The selling of products and services over the telephone.


The process of determining a customer's need and routing him or her to the appropriate support group.

team leader

Another name for the service desk supervisor

technical skills

The skills people need to use and support the specific products and technologies the service desk supports.

target escalation time

A time constraint placed on each level that ensures that incident resolution activities are proceeding at an appropriate pace.

target resolution time

The time frame within which the support organization is expected to resolve an incident.

target response time

The time frame within which the service desk or level two acknowledges the incident, diagnoses the incident, and estimates the target resolution time.

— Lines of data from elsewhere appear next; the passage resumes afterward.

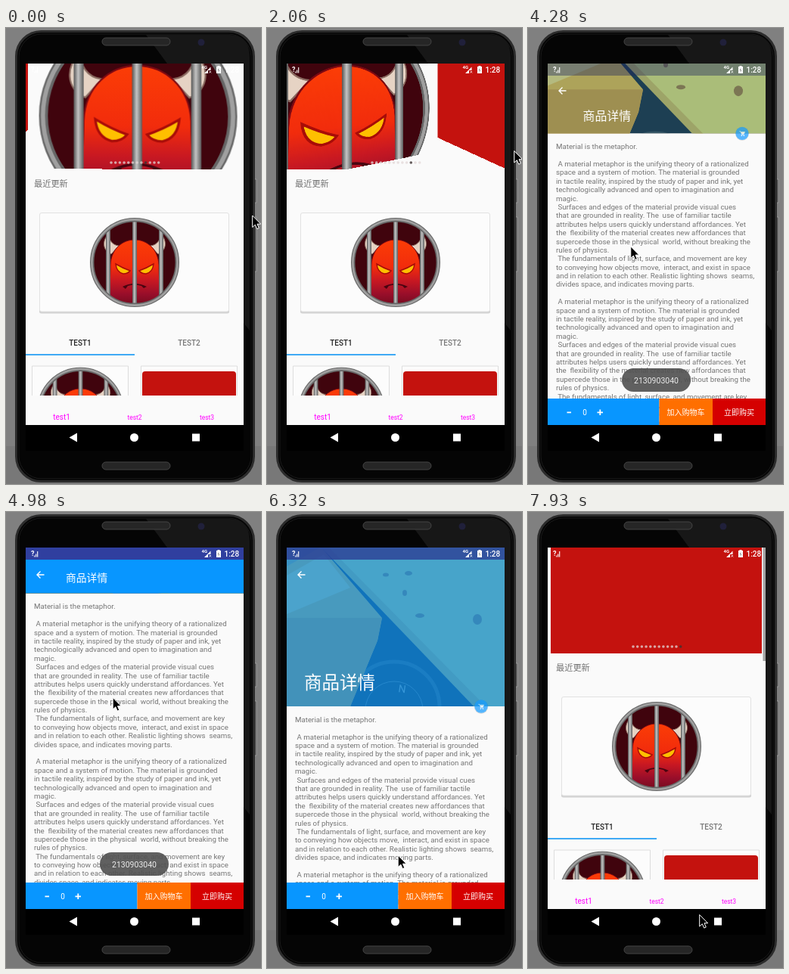
An HTML page for the animation above (7.99 s loop, 337 px wide and 603 px high).

```html
<!DOCTYPE html>
<html lang="zh">
<head>
<meta charset="utf-8">
<title>Shop demo</title>
<style>
html, body { margin: 0; width: 100%; height: 100%; overflow: hidden; background: #808080; }
body > svg { position: absolute; left: 0; top: 0; }
text { font-family: Roboto, "Noto Sans CJK SC", "Noto Sans CJK", sans-serif; white-space: pre; }
.mid { text-anchor: middle; }
#pager { position: absolute; left: 26px; top: 47px; width: 288px; height: 139.5px; overflow: hidden; background: #fafafa; }
.page { position: absolute; left: 0; top: 0; width: 288px; height: 139.5px; overflow: hidden; transform-origin: 50% 0; }
#red::before { content: ""; position: absolute; left: 4px; width: 279px; height: 100%; background: #c4120e; }
</style>
</head>
<body>
<svg width="337" height="603">
  <defs>
    <linearGradient id="steel">
      <stop offset="0" stop-color="#555"/><stop offset=".45" stop-color="#c4c4c4"/><stop offset="1" stop-color="#5a5a5a"/>
    </linearGradient>
    <linearGradient id="skin" x2="0" y2="1">
      <stop offset="0" stop-color="#fb3d06"/><stop offset=".4" stop-color="#f22c0c"/><stop offset=".6" stop-color="#c81822"/><stop offset=".8" stop-color="#980e2a"/><stop offset="1" stop-color="#6a0a1c"/>
    </linearGradient>
    <clipPath id="disc"><circle r="55"/></clipPath>
    <clipPath id="list"><rect x="26" y="440" width="288" height="46"/></clipPath>
    <g id="devil">
      <circle r="56" fill="#40040d"/>
      <g clip-path="url(#disc)">
        <path id="horn" d="M-34-38C-43-30-43-16-31-11L-21-22C-30-23-34-30-34-38Z" fill="#e6d3c4" stroke="#8a6a60"/>
        <use href="#horn" transform="scale(-1 1)"/>
        <path d="M-35 60C-34 40-32 20-32 3C-31-18-16-30 0-30S31-18 32 3C32 20 34 40 35 60Z" fill="url(#skin)" stroke="#7d0812"/>
        <path id="eye" d="M-25 2Q-15 8-6 11Q-9 15-15 15Q-24 13-25 2Z" fill="#ffbf00" stroke="#a80c08" stroke-width="1.5"/>
        <use href="#eye" transform="scale(-1 1)"/>
        <path d="M-16 32Q0 24 16 32L12 34L9 31Q0 28-9 31L-12 35Z" fill="#4a0410"/>
        <path id="bar" d="M-3-58h6v116h-6z" fill="url(#steel)"/>
        <use href="#bar" x="-35"/><use href="#bar" x="35"/>
      </g>
      <circle r="56.3" fill="none" stroke="#666" stroke-width="5.4"/>
      <circle r="56.6" fill="none" stroke="#a0a0a0" stroke-width="2.6"/>
    </g>
  </defs>
  <!-- phone -->
  <path d="M0 553H337V603H0Z" fill="#787878"/>
  <path d="M328 200h3v31h-3zM328 250h3v72h-3z" fill="#555" stroke="#aaa" stroke-width=".7"/>
  <rect x="13.5" y="4.5" width="314" height="595" rx="33" fill="#050505" stroke="#2c2c2c" stroke-width="3"/>
  <rect x="17" y="8" width="307" height="588" rx="30" fill="none" stroke="#1a1a1a"/>
  <path d="M185 9H295Q322 9 322 38V400L314 390V47H213Z" fill="#171717"/>
  <g fill="#262626" stroke="#444"><rect x="127" y="13" width="90" height="10" rx="5"/><rect x="127" y="574" width="90" height="10" rx="5"/></g>
  <circle cx="258" cy="19" r="4.5" fill="#20203a"/>
  <rect x="26" y="525" width="288" height="34"/>
  <!-- home -->
  <rect x="26" y="47" width="288" height="478" fill="#fafafa"/>
  <text x="37" y="210" font-size="11.2" fill="#757575">最近更新</text>
  <rect x="44" y="246.5" width="251" height="131" rx="2.5" fill="#d2d2d2"/>
  <rect x="44.5" y="244.5" width="250" height="130.5" rx="2.5" fill="#fcfcfc" stroke="#e2e2e2"/>
  <use href="#devil" transform="translate(170 310)"/>
  <g class="mid" font-size="10" font-weight="500">
    <text x="98" y="419.5" fill="#222">TEST1</text><text x="242" y="419.5" fill="#777">TEST2</text>
  </g>
  <rect x="26" y="431" width="144" height="2" fill="#3ea9f5"/>
  <g clip-path="url(#list)">
    <path d="M34.5 447H161.5V490H34.5ZM178.5 447H305.5V490H178.5Z" fill="#fcfcfc" stroke="#ddd"/>
    <use href="#devil" transform="translate(98.5 506) scale(.97)"/>
    <rect x="180" y="454" width="124" height="124" rx="4" fill="#c4120e"/>
  </g>
  <g class="mid" fill="#f0f"><text x="73.5" y="518" font-size="10">test1</text>
    <text x="170" y="518" font-size="8.5">test2</text><text x="265.5" y="518" font-size="8.5">test3</text></g>
</svg>

<div id="pager">
  <div class="page" id="red"></div>
  <div class="page" id="mon"><svg width="288" height="140"><use href="#devil" transform="translate(144 69.5) scale(2.22)"/></svg></div>
</div>

<svg width="337" height="603">
  <defs>
    <clipPath id="screen"><rect x="26" y="47" width="288" height="478"/></clipPath>
    <clipPath id="head"><rect id="headBox" x="26" y="47" width="288" height="210"/></clipPath>
    <clipPath id="navBox"><rect x="26" y="525" width="288" height="34"/></clipPath>
  </defs>
  <g id="dots"></g>
  <rect id="scrollbar" x="310.5" y="47" width="3.5" height="150" fill="#8c8c8c" opacity=".8"/>

  <g id="detail"><g clip-path="url(#screen)">
    <rect x="26" y="47" width="288" height="478" fill="#fafafa"/>
    <g id="body" font-size="9.72" fill="#757575"></g>
    <g clip-path="url(#head)">
      <g id="photo">
        <rect x="26" y="47" width="288" height="215" fill="#24241f"/>
        <g fill="none" stroke="#6b6754"><circle cx="168" cy="258" r="60" stroke-width="5" opacity=".5"/><circle cx="168" cy="262" r="38"/></g>
        <text x="174" y="239" font-size="14" fill="#a19a7e" transform="rotate(8 180 232)">N</text>
        <path d="M26 47H72L152 140L146 170L108 262H26Z" fill="#e0a628"/>
        <path d="M26 140L152 140L146 170L108 262H26Z" fill="#cc8c1c"/>
        <path d="M26 84L75 56L110 100L26 135Z" fill="#e8c458"/>
        <path d="M26 47H70L26 72Z" fill="#b08a3c"/>
        <path d="M72 47H314V262H284Z" fill="#dcc850"/>
        <path d="M72 47H82L294 262H278Z" fill="#cba83a"/>
        <g fill="#a06c20"><ellipse cx="157" cy="83" rx="4" ry="2.5"/><ellipse cx="187" cy="81" rx="5" ry="3"/><ellipse cx="182" cy="107" rx="3" ry="4"/><ellipse cx="202" cy="137" rx="6" ry="3"/><ellipse cx="278" cy="142" rx="6" ry="7"/></g>
      </g>
      <rect id="scrim" x="26" y="47" width="288" height="210" fill="#0896ff"/>
    </g>
    <rect x="26" y="47" width="288" height="16" fill="#000" opacity=".22"/>
    <rect id="topBar" x="26" y="47" width="288" height="16" fill="#303f9f"/>
    <path d="M50.5 83H41M45.5 78.5L41 83L45.5 87.5" fill="none" stroke="#fff" stroke-width="1.4"/>
    <text id="title" fill="#fff">商品详情</text>
    <g id="fab">
      <circle cy="1.5" r="20.5" fill="#000" opacity=".16"/><circle r="19.5" fill="#159bff"/>
      <path d="M-8-6h3l4 8h6l3-6h-11" fill="#fff" stroke="#fff" stroke-width="1.5"/>
      <path d="M-1 2l-1.5 2.5h9" fill="none" stroke="#fff" stroke-width="1.3"/>
      <circle cx="-1.5" cy="7" r="1.6" fill="#fff"/><circle cx="5.5" cy="7" r="1.6" fill="#fff"/>
    </g>
    <path d="M26 490H173.5V525H26Z" fill="#0896ff"/><path d="M173.5 490H244V525H173.5Z" fill="#ff6f00"/><path d="M244 490H314V525H244Z" fill="#d50000"/>
    <g class="mid" fill="#fff" font-size="10">
      <path d="M51.5 507.5h5.5v1.8h-5.5zM91.5 507.4h7.5v1.8h-7.5zM94.4 504.5h1.8v7.5h-1.8z"/>
      <text x="75" y="512">0</text><text x="208.5" y="511.5">加入购物车</text><text x="279" y="511.5">立即购买</text>
    </g>
  </g></g>

  <g fill="#fff">
    <text x="33" y="58" font-size="9" font-weight="700">?</text>
    <path d="M37 59.5h1.3v-2h-1.3zM39 59.5h1.3v-4h-1.3zM41 59.5h1.3v-7.5h-1.3z" opacity=".85"/>
    <text x="258.5" y="54" font-size="6" font-weight="700">4G</text>
    <path d="M262 60L270.5 51.5V56H267V60Z"/><path d="M268.5 57l2.5 2.5m0-2.5l-2.5 2.5" stroke="#fff" stroke-width=".8"/>
    <path d="M278 51h1.5v-1h3v1h1.5v9h-6z"/><path d="M281.5 52.5l-2 3.5h1.5l-.5 3l2-3.5h-1.5z" fill="#888"/>
    <text x="288.5" y="59" font-size="10" font-weight="500">1:28</text>
  </g>
  <g clip-path="url(#navBox)"><circle id="ripple" cx="89" cy="541" fill="#fff"/></g>
  <g fill="#fff"><path d="M83.5 541.5L94 535.5V547.5Z"/><circle cx="169.5" cy="541.5" r="5.5"/><rect x="246" y="536.5" width="10" height="10"/></g>
  <g id="toast"><rect x="124" y="450" width="91" height="31" rx="15.5" fill="#505050" opacity=".9"/>
    <text class="mid" x="169.5" y="469.5" font-size="10.5" fill="#eee">2130903040</text></g>
  <path id="cursor" d="M-.8-1v15.5l3.6-3.3l2.4 5.4l2.6-1.1l-2.3-5.3h4.7z" fill="#000" stroke="#fff"/>
</svg>

<script>
const LOOP = 7990, $ = id => document.getElementById(id);
const set = (id, attrs) => { for (const k in attrs) $(id).setAttribute(k, attrs[k]); };
const clamp = v => Math.max(0, Math.min(1, v));

// Eased value between key points [time, ...values].
function at(t, keys) {
  let i = keys.findIndex(k => k[0] > t);
  if (i < 0) i = keys.length;
  const a = keys[Math.max(0, i - 1)], b = keys[Math.min(i, keys.length - 1)];
  let u = b[0] > a[0] ? clamp((t - a[0]) / (b[0] - a[0])) : 0;
  u = u * u * (3 - 2 * u);
  return a.slice(1).map((v, n) => v + (b[n + 1] - v) * u);
}

const mouse = [[450, 326.5, 249], [1130, 25, 143], [1340, 25, 143], [1950, 327.5, 163.5], [2150, 327.5, 163.5],
  [2780, 120, 93.5], [3670, 120, 93.5], [3980, 138, 400], [4440, 136, 248], [4550, 136, 248], [4900, 142, 246.5],
  [5000, 142, 246.5], [5300, 155, 320], [5410, 155, 320], [5590, 157, 309], [5850, 165, 170], [6060, 170, 306],
  [6300, 174, 455], [6400, 174, 455], [6990, 89, 541], [7120, 89, 541], [7560, 227.5, 533.5]];
const collapse = [[4000, 0], [4400, 149.5], [5000, 149.5], [5300, 0], [5410, 0], [5590, 10], [5850, 149.5], [6060, 149.5], [6290, 0]];
const scrim = [[4200, 0], [4460, 1], [5130, 1], [5500, 0], [5740, 0], [6000, 1], [6200, 1], [6320, .7], [6700, 0]];
const fab = [[4200, 1], [4350, 0], [5220, 0], [5400, 1], [5700, 1], [5850, 0], [6250, 0], [6320, .45], [6430, 1]];
const toast = [[3080, 0], [3290, .85], [3400, 1], [5100, 1], [5400, 0]];

const para = `
 A material metaphor is the unifying theory of a rationalized
space and a system of motion. The material is grounded
in tactile reality, inspired by the study of paper and ink, yet
technologically advanced and open to imagination and
magic.
 Surfaces and edges of the material provide visual cues
that are grounded in reality. The  use of familiar tactile
attributes helps users quickly understand affordances. Yet
the  flexibility of the material creates new affordances that
supercede those in the physical  world, without breaking the
rules of physics.
 The fundamentals of light, surface, and movement are key
to conveying how objects move,  interact, and exist in space
and in relation to each other. Realistic lighting shows  seams,
divides space, and indicates moving parts.
`;
$("body").innerHTML = ("Material is the metaphor.\n" + para + para.slice(0, -1)).split("\n")
  .map((s, i) => `<text x="37" y="${277.9 + i * 11.39}">${s}</text>`).join("");
$("dots").innerHTML = Array.from({ length: 12 }, (_, i) => `<circle cx="${139 + i * 5.7}" cy="178" r="1.8"/>`).join("");

// Pages swing like a tablet: up to 30 degrees, kept edge to edge.
function placePage(id, d) {
  const deg = 30 * Math.abs(d), r = deg * Math.PI / 180, sign = d < 0 ? 1 : -1, P = 115;
  const gap = 144 - 144 * Math.cos(r) * P / (P + 144 * Math.sin(r));
  const style = $(id).style;
  style.display = Math.abs(d) < 1 ? "" : "none";
  style.transform = `translateX(${d * 288 + sign * gap}px) perspective(${P}px) rotateY(${sign * deg}deg)`;
}

function drawHome(t) {
  let pos = 11;
  if (t < 2000) pos = 8 - .017 * (1 - clamp(t / 240)) ** 2;
  else if (t < 5000) pos = 9 - (1 - clamp((t - 2003) / 800)) ** 5;
  placePage("mon", 2 * Math.round(pos / 2) - pos);
  placePage("red", 2 * Math.round((pos - 1) / 2) + 1 - pos);
  const active = t < 2000 ? 8 : t < 5000 ? 9 : 11;
  [...$("dots").children].forEach((dot, i) =>
    dot.setAttribute("fill", i === active ? "rgba(60,50,50,.8)" : "rgba(225,215,215,.75)"));
  set("scrollbar", { visibility: t > 7700 ? "visible" : "hidden" });
}

function drawDetail(t) {
  const open = clamp((t - 3080) / 410), shut = clamp((t - 7700) / 220);
  const shown = t >= 3080 && shut < 1;
  set("detail", {
    visibility: shown ? "visible" : "hidden",
    opacity: Math.min(1, .3 + open) * (1 - shut),
    transform: `translate(0 ${28 * (1 - open) + 34 * shut})`
  });
  const [c] = at(t, collapse), [s] = at(t, scrim), [f] = at(t, fab), k = c / 149.5;
  set("body", { transform: `translate(0 ${-c})` });
  set("photo", { transform: `translate(0 ${-c / 2})` });
  set("headBox", { height: 210 - c });
  set("scrim", { opacity: s });
  set("topBar", { opacity: s });
  set("title", { x: 49 + 30 * k, y: 234 - 142 * k, "font-size": 23.5 - 9.7 * k });
  set("fab", { transform: `translate(283 ${257 - c}) scale(${f})`, opacity: Math.min(1, f * 1.6) });
}

const start = performance.now();
function frame() {
  const t = (performance.now() - start) % LOOP, ring = clamp((t - 7050) / 510);
  drawHome(t);
  drawDetail(t);
  set("toast", { opacity: at(t, toast)[0] });
  set("ripple", { r: 38 * Math.sqrt(ring), opacity: ring ? .2 * (1 - ring) : 0 });
  set("cursor", { transform: `translate(${at(t, mouse)})` });
  requestAnimationFrame(frame);
}
frame();
</script>
</body>
</html>
```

Total Quality Control (TQC)

The system that Japan developed to implement Kaizen or continuing improvement.

Total Quality Management (TQM)

A management approach to long-term success through customer satisfaction.

trend analysis

A methodical way of determining and, when possible, forecasting service trends.


Enable the creation and enhancement of tools.


A predefined item that can be used to quickly create a standard document or e-mail message.


A product or device that automates or facilitates a person's work.

time idle

The average length of time an analyst was idle during a given period of time.

time robbers

Activities that take up time and do not add value to the work that analysts perform, and in fact usually decrease productivity and increase stress levels.

ubiquitous computing

An environment where people have access to their information and computing systems from public shared access points, such as airports, automated teller machines (ATMs), hotel rooms and lobbies, libraries, retail stores, and supermarkets.


A measure of how long it will be until an incident has a significant impact on the business.


The perceived worth, usefulness, or importance of a product or service to the customer.

virtual service desk

A service desk that gives the impression of a centralized service desk by using sophisticated telephone systems and the Internet. In reality, the service desk analysts may be located in any number of locations, including their homes.

voice mail

An automated form of taking messages from callers.

Voice over Internet Protocol (VoIP)

A technology that translates voice communications into data and then transmits that data across an Internet connection or network.

voice response unit (VRU)

A technology that integrates with another technology, such as a database or a network management system, to obtain information or to perform a function; also called an interactive voice response unit (IVRU).

world class

A company that has achieved and is able to sustain high levels of customer satisfaction. For example, a world class manufacturing company is considered excellent by its customers when compared to other service companies, regardless of what industry they are in.

World Wide Web (WWW or Web)

A collection of documents on the Internet with point-and-click access to information that is posted by government agencies, businesses, educational institutions, nonprofit organizations, and individuals around the world.


A method used to deliver presentations, lectures, workshops or seminars over the Web; short for Web-based seminar.


Temporarily circumventing or minimizing the impact of an incident.


A smooth, erasable white panel on which analysts write notes and communicate current and future events.

whiteboard system

Technology that allows two or more users on a network to view one or more user's drawing, or a document or application being projected on an onscreen whiteboard.


The judicious application of knowledge.

wrap-up mode

A feature that prevents the ACD from routing a new inbound call to an analyst's extension.

wrap-up time

The average length of time an analyst was in wrap-up mode during a given period of time.


The condition of good physical and mental health, especially when maintained by proper diet, exercise, and habits.


An area outfitted with equipment and furnishings for one worker.

Web 2.0

A term describing changing trends in the use of World Wide Web technology and Web design that aim to enhance creativity, information sharing, collaboration, and functionality of the Web.

work breakdown structure (WBS)

A task-oriented breakdown of the work to be done in a project.

Additional Whitepapers